[Dataset items]
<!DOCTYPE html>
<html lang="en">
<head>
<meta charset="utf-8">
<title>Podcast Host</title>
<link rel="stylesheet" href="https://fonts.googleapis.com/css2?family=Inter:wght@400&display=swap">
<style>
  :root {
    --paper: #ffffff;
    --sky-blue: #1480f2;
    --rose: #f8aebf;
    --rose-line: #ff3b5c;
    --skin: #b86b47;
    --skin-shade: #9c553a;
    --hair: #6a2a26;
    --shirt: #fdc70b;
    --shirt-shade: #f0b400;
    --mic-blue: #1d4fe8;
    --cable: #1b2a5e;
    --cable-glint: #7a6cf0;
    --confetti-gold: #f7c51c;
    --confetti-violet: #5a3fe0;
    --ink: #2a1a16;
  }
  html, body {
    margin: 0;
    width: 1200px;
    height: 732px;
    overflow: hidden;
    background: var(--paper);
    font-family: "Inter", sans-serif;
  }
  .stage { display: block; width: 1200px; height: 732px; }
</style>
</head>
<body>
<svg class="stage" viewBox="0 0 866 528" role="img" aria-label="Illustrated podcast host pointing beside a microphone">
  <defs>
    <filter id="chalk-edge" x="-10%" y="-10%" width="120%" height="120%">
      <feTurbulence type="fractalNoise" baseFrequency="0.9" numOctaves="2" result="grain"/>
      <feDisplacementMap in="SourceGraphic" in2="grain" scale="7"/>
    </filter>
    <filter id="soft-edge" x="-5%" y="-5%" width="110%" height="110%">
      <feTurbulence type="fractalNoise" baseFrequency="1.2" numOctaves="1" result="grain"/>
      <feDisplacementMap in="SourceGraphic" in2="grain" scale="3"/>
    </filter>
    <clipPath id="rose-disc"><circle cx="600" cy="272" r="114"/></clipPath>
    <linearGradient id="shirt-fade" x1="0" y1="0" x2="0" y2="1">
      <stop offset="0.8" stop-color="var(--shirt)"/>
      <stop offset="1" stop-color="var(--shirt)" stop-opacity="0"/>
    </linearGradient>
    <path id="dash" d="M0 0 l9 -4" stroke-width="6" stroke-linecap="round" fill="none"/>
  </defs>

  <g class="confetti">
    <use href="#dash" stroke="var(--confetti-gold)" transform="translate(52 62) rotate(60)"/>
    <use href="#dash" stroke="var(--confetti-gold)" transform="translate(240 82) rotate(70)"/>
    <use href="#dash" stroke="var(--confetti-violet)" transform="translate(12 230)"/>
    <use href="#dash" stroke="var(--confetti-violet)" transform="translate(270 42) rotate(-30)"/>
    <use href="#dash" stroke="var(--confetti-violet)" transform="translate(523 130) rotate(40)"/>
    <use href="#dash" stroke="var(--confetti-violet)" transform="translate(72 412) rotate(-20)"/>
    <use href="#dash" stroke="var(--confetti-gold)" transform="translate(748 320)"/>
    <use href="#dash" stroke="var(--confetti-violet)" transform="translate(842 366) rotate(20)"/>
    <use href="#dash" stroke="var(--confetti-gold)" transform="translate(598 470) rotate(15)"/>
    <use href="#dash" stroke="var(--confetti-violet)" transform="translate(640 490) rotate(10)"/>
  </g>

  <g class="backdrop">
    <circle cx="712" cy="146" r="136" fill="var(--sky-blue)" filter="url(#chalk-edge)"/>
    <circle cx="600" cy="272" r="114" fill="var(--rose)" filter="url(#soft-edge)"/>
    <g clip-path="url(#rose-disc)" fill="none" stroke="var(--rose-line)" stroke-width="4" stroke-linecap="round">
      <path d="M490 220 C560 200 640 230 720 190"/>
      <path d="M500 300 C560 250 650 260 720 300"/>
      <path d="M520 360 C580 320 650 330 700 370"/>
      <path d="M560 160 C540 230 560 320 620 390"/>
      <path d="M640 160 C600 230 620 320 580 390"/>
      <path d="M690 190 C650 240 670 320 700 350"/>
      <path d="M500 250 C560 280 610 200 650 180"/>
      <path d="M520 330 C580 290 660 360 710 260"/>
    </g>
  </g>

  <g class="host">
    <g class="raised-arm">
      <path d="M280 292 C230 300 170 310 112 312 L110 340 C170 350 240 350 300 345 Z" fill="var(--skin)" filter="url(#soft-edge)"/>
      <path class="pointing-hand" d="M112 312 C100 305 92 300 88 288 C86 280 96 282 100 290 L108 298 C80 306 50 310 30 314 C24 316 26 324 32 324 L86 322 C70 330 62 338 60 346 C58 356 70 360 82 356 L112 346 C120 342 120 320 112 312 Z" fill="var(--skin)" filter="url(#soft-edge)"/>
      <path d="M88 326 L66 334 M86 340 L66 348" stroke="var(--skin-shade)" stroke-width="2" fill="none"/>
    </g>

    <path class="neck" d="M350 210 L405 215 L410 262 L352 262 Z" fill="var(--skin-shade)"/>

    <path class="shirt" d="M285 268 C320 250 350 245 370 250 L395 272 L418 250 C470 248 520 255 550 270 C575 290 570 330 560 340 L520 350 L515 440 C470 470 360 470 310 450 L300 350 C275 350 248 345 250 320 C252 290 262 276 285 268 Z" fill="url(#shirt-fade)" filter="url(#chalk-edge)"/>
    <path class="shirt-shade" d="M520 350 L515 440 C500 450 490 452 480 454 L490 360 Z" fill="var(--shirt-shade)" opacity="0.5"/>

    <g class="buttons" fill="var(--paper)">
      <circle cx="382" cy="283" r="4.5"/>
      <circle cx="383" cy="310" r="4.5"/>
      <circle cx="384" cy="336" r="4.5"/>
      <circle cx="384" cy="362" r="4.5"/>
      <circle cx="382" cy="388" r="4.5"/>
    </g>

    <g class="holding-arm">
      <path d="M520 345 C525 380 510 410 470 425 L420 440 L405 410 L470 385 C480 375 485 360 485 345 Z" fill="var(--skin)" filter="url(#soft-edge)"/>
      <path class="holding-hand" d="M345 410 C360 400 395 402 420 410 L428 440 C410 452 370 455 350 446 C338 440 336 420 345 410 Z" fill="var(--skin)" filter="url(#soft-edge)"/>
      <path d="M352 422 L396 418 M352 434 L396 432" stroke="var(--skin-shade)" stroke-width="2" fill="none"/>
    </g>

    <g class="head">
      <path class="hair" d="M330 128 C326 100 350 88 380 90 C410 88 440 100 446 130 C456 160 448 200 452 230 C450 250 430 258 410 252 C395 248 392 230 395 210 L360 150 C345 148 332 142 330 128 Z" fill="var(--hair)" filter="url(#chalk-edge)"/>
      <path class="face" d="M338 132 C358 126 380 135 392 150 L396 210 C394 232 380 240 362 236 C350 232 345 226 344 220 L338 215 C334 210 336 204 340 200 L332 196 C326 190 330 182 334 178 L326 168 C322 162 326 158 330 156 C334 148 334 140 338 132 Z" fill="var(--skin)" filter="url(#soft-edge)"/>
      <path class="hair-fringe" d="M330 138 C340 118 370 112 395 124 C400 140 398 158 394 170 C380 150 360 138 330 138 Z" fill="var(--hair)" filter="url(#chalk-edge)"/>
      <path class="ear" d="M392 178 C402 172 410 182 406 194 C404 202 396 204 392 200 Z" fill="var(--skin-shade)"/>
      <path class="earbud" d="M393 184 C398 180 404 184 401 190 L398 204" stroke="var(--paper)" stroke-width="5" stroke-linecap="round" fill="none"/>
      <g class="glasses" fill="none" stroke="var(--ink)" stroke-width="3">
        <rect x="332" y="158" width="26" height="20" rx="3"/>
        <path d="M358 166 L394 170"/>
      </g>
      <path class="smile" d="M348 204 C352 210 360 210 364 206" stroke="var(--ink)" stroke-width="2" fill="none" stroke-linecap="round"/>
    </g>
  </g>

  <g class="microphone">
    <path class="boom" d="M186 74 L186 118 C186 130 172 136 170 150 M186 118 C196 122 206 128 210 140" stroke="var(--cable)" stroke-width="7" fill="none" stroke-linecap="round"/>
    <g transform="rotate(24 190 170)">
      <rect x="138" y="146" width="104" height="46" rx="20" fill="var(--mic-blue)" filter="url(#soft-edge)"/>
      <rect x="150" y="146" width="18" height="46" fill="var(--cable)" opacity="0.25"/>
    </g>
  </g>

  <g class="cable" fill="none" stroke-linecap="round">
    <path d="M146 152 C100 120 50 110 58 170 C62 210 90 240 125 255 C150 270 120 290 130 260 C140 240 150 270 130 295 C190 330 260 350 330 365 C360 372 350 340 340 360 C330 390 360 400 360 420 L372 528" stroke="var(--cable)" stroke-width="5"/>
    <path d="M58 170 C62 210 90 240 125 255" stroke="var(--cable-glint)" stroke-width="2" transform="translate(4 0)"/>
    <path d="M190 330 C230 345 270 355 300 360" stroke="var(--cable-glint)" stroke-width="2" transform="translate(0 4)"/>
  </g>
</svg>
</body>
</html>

### Task prompt:
Take from the entries every line that has the string "rose".

### Exercise answer:
    --rose: #f8aebf;
    --rose-line: #ff3b5c;
    <clipPath id="rose-disc"><circle cx="600" cy="272" r="114"/></clipPath>
    <circle cx="600" cy="272" r="114" fill="var(--rose)" filter="url(#soft-edge)"/>
    <g clip-path="url(#rose-disc)" fill="none" stroke="var(--rose-line)" stroke-width="4" stroke-linecap="round">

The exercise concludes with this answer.